China Power | Society | East Asia
The latest regulation reflects official concern that Chinese pop stars are making China’s young men too effeminate.
In this Oct. 21, 2017, file photo, Chinese women walk past advertisement featuring teen idol Lu Han, also known as China’s Justin Bieber in Beijing.
Credit: AP Photo/Ng Han Guan, File
China’s government banned effeminate men on TV and told broadcasters Thursday to promote “revolutionary culture,” broadening a campaign to tighten control over business and society and enforce official morality.
President Xi Jinping has called for a “national rejuvenation,” with tighter Communist Party control of business, education, culture, and religion. Companies and the public are under increasing pressure to align with its vision for a more powerful China and healthier society.

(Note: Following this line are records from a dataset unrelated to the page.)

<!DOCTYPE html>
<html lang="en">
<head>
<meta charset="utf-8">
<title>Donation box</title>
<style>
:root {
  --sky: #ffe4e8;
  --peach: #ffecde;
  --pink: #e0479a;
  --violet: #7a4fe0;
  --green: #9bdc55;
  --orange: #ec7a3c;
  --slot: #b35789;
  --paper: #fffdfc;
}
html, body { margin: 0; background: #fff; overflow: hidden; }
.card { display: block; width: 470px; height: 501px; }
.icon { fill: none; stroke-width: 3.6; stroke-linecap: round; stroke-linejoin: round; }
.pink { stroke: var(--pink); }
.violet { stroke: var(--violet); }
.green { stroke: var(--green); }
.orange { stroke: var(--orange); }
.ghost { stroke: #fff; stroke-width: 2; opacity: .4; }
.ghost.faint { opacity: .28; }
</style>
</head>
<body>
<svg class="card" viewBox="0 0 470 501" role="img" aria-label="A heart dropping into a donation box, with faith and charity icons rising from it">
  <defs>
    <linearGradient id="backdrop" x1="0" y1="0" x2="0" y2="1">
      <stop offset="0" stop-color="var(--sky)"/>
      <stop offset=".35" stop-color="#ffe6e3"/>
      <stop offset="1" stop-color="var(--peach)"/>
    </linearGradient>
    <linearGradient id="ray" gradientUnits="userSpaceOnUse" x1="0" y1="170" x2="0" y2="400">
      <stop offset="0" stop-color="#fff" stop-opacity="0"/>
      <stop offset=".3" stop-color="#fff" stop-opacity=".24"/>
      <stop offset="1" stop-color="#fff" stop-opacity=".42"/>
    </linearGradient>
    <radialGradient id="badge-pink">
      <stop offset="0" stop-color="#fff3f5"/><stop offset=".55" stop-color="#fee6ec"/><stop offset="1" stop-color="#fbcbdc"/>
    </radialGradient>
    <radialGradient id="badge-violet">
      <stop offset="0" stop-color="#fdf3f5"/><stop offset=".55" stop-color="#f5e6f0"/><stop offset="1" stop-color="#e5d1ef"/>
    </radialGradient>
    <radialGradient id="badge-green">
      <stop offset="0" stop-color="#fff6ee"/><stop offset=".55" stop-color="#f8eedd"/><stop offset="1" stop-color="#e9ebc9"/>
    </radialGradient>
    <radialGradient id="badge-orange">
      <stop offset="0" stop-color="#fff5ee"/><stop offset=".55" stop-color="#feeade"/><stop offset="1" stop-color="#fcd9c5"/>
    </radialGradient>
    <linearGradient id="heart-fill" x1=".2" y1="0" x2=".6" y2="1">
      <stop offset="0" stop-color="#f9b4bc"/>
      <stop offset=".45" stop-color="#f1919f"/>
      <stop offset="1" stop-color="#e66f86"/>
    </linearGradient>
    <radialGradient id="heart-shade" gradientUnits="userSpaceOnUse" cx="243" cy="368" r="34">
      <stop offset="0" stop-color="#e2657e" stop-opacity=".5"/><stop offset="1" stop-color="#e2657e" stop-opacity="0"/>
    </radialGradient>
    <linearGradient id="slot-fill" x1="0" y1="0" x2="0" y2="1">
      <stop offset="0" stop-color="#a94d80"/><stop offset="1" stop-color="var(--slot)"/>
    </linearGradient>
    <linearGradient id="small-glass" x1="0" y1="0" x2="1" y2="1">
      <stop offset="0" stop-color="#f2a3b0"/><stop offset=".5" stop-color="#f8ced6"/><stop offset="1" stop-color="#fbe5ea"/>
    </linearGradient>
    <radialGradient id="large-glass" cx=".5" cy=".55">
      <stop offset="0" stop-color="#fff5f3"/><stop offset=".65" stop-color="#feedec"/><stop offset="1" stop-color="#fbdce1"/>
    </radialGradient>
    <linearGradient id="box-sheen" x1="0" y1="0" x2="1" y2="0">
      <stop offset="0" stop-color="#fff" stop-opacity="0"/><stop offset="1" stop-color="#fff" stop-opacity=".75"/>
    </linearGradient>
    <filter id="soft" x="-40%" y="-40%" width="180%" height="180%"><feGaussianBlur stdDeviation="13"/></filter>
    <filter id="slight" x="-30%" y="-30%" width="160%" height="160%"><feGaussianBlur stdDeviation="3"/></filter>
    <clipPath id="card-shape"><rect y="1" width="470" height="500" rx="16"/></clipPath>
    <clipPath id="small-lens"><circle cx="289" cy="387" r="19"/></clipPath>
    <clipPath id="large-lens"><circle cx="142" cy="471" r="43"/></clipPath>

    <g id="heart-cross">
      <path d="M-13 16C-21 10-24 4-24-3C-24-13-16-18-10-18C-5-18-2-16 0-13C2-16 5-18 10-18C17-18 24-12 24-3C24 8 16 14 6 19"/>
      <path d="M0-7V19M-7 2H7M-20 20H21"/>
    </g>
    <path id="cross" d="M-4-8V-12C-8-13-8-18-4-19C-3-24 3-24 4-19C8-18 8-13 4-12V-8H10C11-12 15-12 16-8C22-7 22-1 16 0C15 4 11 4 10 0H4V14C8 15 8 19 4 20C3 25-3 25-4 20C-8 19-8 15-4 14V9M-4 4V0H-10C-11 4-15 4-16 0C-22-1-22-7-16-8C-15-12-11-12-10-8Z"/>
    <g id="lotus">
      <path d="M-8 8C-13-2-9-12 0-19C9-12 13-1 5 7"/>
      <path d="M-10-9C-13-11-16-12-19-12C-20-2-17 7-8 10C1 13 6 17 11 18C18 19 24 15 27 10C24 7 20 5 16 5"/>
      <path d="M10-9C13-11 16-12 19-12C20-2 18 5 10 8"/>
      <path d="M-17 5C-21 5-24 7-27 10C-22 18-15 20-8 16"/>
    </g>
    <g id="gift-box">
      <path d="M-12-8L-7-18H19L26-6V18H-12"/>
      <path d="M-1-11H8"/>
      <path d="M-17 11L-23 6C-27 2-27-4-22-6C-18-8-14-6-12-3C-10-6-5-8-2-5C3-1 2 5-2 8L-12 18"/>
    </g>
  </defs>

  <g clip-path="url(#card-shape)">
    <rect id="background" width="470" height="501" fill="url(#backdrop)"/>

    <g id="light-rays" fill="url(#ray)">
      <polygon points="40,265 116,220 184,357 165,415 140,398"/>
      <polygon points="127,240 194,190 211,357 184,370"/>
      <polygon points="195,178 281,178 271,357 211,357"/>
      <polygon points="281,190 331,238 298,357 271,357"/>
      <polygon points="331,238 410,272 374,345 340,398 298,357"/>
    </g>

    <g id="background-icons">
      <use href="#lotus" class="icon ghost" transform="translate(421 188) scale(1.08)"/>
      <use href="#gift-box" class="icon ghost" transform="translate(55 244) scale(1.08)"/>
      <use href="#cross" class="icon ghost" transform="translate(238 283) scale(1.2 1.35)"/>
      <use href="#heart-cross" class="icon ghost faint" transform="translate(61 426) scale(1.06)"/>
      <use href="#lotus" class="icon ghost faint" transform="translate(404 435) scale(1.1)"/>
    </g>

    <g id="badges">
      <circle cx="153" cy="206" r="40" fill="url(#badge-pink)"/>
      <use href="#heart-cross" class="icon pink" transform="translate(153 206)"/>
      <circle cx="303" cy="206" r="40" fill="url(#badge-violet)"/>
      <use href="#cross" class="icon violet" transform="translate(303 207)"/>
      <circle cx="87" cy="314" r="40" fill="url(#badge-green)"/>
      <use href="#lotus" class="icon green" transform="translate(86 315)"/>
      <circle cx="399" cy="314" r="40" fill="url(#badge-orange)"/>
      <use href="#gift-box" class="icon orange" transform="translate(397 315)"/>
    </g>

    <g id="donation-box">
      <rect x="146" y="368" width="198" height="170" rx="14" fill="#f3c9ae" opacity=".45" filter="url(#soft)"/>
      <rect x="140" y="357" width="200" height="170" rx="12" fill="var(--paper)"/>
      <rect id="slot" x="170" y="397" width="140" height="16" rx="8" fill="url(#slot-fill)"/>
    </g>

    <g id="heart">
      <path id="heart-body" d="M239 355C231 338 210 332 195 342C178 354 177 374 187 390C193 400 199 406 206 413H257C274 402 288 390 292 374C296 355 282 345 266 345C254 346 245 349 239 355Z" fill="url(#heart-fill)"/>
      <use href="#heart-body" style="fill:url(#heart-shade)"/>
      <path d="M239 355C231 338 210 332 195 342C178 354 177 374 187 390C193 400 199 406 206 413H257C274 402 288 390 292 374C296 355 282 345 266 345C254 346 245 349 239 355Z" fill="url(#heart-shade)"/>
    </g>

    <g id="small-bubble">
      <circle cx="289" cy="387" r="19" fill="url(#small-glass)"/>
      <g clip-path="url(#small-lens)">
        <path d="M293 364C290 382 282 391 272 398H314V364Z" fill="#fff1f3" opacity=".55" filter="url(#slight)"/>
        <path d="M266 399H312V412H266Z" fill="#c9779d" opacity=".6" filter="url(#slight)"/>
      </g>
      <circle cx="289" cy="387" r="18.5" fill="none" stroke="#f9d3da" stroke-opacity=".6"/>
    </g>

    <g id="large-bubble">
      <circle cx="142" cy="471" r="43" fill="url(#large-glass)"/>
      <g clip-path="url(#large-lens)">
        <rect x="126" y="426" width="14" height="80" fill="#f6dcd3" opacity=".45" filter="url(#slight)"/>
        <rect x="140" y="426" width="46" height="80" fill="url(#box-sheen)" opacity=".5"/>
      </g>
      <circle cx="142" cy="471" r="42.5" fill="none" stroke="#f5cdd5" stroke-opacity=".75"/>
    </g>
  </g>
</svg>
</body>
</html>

The party has reduced children’s access to online games and is trying to discourage what it sees as unhealthy attention to celebrities.
Broadcasters must “resolutely put an end to sissy men and other abnormal esthetics,” the TV regulator said, using an insulting slang term for effeminate men — “niang pao,” or literally, “girlie guns.”
That reflects official concern that Chinese pop stars, influenced by the sleek, girlish look of some South Korean and Japanese singers and actors, are failing to encourage China’s young men to be masculine enough.
Broadcasters should avoid promoting “vulgar internet celebrities” and admiration of wealth and celebrity, the regulator said. Instead, programs should “vigorously promote excellent Chinese traditional culture, revolutionary culture and advanced socialist culture.”
There are concerns that the official emphasis on masculinity – as the party defines it – will evolve into a formal crackdown on gay Chinese in the name of protecting China’s youth, similar to campaigns seen in Russia. Already, China has instituted stricter censorship of “LGBT” and related terms on social media. Earlier this summer, social media giant WeChat deleted the official accounts of over a dozen student-run LGBT groups.
Xi’s government also is tightening control over Chinese internet industries. It has launched anti-monopoly, data security, and other enforcement actions at companies including games and social media provider Tencent Holding and e-commerce giant Alibaba Group that the ruling party worries are too big and independent.
Rules that took effect Wednesday limit anyone under 18 to three hours per week of online games and prohibit play on school days. Game developers already were required to submit new titles for government approval before they could be released. Officials have called on them to add nationalistic themes.
The party also is tightening control over celebrities. Broadcasters should avoid performers who “violate public order” or have “lost morality,” the regulator said. Programs about the children of celebrities also are banned. On Saturday, microblog platform Weibo Corp. suspended thousands of accounts for fan clubs and entertainment news.
A popular actress, Zhao Wei, has disappeared from streaming platforms without explanation. Her name has been removed from credits of movies and TV programs.
Thursday’s order told broadcasters to limit pay for performers and to avoid contract terms that might help them evade taxes. Another actress, Zheng Shuang, was fined 299 million yuan ($46 million) last week on tax evasion charges in a warning to celebrities to be positive role models.